Find the string "GREY" in the records and copy each line where it occurs.

**** Available data ****

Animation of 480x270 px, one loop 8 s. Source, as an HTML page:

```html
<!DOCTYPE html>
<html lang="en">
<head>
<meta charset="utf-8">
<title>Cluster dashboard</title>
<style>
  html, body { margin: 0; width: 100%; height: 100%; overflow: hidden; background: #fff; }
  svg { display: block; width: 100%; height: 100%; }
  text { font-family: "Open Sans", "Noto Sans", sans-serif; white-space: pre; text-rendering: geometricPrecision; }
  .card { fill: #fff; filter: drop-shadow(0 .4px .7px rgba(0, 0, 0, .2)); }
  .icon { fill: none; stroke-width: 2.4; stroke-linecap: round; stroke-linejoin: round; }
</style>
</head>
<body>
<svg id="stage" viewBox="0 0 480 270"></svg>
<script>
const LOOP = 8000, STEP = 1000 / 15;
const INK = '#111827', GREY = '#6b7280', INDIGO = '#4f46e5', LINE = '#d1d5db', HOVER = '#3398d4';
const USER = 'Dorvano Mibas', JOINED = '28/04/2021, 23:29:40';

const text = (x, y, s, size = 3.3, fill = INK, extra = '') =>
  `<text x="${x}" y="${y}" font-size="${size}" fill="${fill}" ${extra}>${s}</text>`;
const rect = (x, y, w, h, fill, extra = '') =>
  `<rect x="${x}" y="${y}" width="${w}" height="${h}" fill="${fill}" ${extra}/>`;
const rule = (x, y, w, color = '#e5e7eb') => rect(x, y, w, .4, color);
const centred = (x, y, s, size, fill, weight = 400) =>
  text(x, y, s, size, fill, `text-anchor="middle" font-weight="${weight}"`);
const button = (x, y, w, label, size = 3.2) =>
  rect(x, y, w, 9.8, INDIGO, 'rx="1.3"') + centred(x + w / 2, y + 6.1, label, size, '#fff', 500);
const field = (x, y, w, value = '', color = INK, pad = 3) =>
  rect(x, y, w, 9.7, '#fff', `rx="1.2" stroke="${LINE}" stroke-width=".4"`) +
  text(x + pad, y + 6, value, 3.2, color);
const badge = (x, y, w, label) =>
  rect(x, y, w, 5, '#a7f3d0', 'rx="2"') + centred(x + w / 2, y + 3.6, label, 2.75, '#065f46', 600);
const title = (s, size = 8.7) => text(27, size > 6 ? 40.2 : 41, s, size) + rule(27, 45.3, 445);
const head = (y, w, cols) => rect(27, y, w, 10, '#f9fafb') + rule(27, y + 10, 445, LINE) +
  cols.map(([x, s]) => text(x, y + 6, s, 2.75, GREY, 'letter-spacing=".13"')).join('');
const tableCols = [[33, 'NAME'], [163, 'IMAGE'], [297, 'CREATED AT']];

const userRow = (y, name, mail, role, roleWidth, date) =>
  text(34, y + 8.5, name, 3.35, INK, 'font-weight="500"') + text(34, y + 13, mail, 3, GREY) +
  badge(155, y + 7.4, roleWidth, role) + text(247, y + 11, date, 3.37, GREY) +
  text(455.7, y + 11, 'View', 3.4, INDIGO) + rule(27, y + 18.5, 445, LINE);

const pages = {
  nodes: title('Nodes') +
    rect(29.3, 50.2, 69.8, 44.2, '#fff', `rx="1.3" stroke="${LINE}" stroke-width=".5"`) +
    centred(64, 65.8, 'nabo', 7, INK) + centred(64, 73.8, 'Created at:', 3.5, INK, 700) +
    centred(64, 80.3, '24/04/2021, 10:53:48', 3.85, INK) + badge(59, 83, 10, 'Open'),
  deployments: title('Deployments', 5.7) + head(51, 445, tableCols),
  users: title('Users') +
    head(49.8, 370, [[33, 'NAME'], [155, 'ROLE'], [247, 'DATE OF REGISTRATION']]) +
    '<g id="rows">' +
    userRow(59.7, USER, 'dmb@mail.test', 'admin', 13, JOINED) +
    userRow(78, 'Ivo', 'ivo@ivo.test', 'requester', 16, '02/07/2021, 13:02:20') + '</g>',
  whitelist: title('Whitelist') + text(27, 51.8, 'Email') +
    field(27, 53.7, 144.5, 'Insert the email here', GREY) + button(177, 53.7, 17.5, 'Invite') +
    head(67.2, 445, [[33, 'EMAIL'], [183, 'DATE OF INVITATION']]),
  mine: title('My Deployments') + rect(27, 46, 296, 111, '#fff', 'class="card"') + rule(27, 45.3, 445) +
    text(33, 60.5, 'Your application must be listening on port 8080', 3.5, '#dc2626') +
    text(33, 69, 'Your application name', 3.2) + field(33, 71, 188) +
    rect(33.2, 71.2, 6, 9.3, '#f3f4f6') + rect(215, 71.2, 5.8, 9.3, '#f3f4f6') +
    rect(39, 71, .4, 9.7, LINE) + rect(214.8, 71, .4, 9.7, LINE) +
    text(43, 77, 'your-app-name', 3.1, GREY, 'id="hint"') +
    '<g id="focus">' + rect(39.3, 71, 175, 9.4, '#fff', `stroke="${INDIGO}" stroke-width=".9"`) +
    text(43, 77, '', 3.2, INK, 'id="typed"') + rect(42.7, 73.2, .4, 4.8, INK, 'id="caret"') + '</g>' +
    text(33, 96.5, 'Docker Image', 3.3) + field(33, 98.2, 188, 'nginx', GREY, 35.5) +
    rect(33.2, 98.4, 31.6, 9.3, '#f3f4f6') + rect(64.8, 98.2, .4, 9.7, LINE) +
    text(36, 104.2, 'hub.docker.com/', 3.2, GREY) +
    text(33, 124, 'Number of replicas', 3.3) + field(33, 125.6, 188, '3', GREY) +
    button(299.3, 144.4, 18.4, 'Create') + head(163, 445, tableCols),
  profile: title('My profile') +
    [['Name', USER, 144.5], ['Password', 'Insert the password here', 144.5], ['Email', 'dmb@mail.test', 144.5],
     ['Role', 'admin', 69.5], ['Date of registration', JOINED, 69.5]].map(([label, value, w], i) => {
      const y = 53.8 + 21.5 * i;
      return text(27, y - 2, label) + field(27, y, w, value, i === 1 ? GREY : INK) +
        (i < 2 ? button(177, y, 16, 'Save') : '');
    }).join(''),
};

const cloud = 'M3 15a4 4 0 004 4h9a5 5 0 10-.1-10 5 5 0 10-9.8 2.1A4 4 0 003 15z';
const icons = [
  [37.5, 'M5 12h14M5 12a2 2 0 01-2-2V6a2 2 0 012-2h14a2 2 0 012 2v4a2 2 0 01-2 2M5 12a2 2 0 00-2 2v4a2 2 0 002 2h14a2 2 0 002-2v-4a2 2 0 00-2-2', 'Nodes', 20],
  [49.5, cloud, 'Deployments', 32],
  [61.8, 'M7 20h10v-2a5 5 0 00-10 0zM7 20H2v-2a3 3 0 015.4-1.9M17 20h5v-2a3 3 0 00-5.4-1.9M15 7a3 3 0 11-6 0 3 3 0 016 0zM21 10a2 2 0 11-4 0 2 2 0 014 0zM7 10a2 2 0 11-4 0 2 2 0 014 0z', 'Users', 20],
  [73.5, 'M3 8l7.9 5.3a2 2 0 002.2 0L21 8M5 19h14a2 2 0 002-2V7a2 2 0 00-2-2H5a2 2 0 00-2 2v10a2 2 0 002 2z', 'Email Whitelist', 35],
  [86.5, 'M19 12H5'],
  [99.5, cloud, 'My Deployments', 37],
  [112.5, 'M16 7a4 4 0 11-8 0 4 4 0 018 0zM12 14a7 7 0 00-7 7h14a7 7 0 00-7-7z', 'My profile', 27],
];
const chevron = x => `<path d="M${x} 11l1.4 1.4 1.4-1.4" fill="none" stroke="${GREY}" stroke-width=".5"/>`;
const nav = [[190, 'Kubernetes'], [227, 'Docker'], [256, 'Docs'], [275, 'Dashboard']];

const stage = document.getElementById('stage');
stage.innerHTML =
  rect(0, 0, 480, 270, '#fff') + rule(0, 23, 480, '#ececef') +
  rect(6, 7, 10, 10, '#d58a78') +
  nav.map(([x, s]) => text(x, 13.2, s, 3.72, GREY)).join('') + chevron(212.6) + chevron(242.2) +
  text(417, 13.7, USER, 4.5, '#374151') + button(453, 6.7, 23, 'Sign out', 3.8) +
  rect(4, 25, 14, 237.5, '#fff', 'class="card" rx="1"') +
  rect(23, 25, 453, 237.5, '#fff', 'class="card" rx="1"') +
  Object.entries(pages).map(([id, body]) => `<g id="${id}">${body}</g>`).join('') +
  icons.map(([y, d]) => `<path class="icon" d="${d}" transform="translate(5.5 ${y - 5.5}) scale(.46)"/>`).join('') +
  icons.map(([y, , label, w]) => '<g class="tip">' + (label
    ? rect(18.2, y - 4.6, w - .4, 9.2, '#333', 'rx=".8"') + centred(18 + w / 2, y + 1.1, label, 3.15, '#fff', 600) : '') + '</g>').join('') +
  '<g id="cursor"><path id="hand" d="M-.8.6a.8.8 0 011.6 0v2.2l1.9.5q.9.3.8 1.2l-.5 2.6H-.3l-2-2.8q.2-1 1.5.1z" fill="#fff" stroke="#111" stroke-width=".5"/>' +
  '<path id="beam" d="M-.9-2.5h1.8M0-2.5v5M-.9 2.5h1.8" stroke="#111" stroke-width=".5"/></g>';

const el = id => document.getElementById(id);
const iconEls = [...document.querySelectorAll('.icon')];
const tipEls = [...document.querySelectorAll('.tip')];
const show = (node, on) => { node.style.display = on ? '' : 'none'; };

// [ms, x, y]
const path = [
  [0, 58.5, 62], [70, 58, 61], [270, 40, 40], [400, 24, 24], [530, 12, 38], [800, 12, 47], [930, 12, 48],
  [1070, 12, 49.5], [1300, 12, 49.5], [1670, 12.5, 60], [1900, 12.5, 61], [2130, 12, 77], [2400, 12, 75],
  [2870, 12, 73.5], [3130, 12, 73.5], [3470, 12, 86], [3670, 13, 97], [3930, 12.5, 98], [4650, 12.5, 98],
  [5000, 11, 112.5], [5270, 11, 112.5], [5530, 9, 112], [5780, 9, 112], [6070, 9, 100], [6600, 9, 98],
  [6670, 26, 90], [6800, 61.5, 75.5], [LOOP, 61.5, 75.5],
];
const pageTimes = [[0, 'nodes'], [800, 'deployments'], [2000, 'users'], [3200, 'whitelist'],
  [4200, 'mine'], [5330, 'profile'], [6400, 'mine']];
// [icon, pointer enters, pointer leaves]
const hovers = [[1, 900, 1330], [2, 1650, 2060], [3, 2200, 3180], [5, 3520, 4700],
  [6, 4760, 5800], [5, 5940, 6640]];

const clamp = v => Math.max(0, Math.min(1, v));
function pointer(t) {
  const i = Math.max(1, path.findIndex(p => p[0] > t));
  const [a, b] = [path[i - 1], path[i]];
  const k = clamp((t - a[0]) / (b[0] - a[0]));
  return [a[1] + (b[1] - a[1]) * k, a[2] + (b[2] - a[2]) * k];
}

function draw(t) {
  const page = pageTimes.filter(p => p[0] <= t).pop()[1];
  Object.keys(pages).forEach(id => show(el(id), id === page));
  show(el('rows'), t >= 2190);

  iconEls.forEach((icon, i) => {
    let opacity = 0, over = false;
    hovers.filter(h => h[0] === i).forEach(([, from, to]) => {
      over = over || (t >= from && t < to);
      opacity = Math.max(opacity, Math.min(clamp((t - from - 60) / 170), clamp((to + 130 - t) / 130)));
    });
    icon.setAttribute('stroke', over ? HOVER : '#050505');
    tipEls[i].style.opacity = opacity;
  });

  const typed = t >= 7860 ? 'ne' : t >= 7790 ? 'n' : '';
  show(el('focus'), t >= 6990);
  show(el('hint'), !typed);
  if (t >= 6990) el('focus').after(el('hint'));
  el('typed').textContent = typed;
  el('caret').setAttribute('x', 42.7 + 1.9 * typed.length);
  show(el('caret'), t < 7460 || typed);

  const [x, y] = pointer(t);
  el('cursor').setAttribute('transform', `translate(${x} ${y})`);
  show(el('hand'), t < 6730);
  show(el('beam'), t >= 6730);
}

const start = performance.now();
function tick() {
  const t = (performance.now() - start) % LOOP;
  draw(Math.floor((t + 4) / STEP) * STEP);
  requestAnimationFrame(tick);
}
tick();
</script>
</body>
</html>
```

****
**** Available data ****

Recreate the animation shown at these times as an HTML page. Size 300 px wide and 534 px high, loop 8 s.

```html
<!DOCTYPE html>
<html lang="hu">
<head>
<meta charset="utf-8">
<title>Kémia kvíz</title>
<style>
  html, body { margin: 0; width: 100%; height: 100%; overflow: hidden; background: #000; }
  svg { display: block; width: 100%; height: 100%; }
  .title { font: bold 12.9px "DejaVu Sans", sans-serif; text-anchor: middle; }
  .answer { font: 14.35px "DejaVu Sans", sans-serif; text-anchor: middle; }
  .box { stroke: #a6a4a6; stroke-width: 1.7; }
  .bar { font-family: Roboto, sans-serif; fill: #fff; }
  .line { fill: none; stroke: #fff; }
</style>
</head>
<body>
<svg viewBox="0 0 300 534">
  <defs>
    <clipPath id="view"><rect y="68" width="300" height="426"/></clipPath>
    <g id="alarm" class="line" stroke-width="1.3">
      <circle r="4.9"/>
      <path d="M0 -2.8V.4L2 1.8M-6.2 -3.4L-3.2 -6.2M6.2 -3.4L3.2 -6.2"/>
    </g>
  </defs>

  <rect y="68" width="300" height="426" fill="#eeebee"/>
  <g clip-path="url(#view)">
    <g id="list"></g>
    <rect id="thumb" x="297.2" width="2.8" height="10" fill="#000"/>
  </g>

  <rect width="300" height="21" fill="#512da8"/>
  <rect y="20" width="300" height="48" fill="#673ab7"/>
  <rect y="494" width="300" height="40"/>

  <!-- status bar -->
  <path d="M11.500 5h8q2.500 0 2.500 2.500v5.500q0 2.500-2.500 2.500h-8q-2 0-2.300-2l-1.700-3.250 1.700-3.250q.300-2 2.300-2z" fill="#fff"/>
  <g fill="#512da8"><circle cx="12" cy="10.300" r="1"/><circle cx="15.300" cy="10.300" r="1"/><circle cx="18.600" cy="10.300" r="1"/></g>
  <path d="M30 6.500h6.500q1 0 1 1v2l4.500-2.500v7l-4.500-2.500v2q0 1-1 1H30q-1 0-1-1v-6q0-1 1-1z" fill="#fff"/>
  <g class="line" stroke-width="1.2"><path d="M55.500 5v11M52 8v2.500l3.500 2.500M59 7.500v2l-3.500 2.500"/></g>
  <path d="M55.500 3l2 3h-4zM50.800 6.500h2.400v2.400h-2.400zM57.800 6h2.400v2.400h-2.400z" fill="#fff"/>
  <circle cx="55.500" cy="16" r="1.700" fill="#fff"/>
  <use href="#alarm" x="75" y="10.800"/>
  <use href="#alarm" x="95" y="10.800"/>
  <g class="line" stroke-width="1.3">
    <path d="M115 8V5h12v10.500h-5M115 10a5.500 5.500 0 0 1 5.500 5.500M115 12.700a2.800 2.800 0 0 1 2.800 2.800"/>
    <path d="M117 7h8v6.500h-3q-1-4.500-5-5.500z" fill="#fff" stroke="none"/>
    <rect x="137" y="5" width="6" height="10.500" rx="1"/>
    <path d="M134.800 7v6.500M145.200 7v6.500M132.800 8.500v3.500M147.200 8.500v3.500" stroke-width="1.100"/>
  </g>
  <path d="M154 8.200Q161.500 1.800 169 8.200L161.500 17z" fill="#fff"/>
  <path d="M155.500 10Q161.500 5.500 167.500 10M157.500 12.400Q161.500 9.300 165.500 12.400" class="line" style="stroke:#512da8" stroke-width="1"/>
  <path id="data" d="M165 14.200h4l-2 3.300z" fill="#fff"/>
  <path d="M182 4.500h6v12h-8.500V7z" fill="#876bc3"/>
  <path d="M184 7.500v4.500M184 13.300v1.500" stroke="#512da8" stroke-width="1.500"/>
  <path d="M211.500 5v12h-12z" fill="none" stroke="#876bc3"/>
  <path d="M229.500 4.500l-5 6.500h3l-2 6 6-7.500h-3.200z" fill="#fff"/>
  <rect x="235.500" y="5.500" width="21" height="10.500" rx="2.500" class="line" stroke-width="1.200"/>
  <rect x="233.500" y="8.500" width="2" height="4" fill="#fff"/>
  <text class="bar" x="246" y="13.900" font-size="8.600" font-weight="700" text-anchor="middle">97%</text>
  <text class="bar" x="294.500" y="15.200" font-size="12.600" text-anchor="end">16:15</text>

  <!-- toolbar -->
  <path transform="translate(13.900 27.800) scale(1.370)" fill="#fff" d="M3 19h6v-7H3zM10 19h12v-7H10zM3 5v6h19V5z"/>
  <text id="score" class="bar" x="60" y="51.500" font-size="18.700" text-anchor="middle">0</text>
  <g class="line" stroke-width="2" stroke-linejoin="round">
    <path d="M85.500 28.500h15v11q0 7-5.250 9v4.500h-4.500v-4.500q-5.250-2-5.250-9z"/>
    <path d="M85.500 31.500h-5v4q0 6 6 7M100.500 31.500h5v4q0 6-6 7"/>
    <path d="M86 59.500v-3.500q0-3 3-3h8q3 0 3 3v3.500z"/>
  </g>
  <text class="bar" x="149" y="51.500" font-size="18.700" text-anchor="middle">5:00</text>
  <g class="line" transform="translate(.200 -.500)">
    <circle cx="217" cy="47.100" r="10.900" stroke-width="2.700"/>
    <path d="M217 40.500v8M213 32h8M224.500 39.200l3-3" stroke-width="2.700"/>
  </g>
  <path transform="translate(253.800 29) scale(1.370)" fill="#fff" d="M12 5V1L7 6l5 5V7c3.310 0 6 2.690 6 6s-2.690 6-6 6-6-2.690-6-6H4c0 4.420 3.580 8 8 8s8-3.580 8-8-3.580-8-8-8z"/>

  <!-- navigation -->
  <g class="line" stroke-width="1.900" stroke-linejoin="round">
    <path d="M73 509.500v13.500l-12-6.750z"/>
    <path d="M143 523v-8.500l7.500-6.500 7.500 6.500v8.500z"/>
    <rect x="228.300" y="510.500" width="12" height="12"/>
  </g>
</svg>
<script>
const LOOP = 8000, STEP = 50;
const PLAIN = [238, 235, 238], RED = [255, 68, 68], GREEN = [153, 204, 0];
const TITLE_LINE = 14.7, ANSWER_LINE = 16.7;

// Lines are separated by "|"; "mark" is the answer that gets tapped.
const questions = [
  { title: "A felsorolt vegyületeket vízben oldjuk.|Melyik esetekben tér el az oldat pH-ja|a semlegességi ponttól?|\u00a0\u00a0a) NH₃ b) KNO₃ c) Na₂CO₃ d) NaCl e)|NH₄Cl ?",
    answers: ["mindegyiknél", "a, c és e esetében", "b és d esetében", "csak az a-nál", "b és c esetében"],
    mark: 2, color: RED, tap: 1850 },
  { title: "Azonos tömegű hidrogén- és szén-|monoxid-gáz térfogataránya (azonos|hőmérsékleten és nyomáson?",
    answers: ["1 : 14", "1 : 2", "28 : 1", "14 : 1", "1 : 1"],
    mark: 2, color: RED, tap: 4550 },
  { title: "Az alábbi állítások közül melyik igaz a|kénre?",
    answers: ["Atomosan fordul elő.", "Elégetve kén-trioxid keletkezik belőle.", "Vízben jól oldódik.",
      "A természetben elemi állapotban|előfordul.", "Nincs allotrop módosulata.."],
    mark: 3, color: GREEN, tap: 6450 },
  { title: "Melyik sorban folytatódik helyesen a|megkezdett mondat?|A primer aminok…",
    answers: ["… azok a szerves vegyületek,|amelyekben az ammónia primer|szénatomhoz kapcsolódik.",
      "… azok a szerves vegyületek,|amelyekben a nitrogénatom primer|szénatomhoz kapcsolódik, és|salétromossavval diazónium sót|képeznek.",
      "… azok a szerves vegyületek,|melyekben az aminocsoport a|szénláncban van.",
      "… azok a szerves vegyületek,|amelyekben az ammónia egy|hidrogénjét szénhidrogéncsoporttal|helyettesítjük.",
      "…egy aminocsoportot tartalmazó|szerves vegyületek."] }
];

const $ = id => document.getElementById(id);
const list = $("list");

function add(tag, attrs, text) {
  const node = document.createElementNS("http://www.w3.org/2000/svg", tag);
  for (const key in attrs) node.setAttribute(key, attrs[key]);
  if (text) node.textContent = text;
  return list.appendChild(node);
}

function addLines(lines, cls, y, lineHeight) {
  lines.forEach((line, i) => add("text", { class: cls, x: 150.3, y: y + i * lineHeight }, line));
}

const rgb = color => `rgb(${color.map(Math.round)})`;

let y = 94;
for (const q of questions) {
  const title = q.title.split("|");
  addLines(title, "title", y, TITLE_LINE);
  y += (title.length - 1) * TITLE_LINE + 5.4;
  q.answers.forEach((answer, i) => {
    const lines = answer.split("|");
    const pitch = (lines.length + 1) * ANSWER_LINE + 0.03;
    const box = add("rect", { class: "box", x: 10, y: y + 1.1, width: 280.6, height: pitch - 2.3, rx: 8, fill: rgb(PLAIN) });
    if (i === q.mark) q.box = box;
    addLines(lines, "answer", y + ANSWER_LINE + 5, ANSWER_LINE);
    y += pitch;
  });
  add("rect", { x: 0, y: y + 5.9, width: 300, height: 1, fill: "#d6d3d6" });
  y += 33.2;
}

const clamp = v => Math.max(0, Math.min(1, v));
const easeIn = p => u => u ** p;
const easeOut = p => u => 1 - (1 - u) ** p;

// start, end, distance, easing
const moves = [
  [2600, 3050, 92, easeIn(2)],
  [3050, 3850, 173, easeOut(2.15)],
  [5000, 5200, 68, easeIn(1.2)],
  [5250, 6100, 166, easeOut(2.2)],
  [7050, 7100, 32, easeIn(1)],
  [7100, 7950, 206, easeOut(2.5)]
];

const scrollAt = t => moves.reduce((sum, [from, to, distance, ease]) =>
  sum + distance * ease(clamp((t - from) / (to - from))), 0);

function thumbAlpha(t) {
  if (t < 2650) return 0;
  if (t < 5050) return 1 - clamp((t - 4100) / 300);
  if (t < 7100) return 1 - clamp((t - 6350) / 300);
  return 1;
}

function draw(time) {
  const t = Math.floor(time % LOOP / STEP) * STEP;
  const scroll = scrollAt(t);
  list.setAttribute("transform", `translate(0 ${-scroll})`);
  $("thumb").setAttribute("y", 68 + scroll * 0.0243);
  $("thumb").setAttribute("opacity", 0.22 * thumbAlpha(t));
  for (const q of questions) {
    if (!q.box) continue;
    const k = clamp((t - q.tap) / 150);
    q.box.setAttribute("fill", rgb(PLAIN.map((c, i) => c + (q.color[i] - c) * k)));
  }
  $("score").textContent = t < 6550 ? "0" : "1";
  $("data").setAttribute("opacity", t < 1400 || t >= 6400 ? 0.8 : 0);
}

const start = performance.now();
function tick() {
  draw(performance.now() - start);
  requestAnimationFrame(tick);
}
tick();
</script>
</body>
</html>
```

****

▶ _Answer box_:
const INK = '#111827', GREY = '#6b7280', INDIGO = '#4f46e5', LINE = '#d1d5db', HOVER = '#3398d4';
  cols.map(([x, s]) => text(x, y + 6, s, 2.75, GREY, 'letter-spacing=".13"')).join('');
  text(34, y + 8.5, name, 3.35, INK, 'font-weight="500"') + text(34, y + 13, mail, 3, GREY) +
  badge(155, y + 7.4, roleWidth, role) + text(247, y + 11, date, 3.37, GREY) +
    field(27, 53.7, 144.5, 'Insert the email here', GREY) + button(177, 53.7, 17.5, 'Invite') +
    text(43, 77, 'your-app-name', 3.1, GREY, 'id="hint"') +
    text(33, 96.5, 'Docker Image', 3.3) + field(33, 98.2, 188, 'nginx', GREY, 35.5) +
    text(36, 104.2, 'hub.docker.com/', 3.2, GREY) +
    text(33, 124, 'Number of replicas', 3.3) + field(33, 125.6, 188, '3', GREY) +
      return text(27, y - 2, label) + field(27, y, w, value, i === 1 ? GREY : INK) +
const chevron = x => `<path d="M${x} 11l1.4 1.4 1.4-1.4" fill="none" stroke="${GREY}" stroke-width=".5"/>`;
  nav.map(([x, s]) => text(x, 13.2, s, 3.72, GREY)).join('') + chevron(212.6) + chevron(242.2) +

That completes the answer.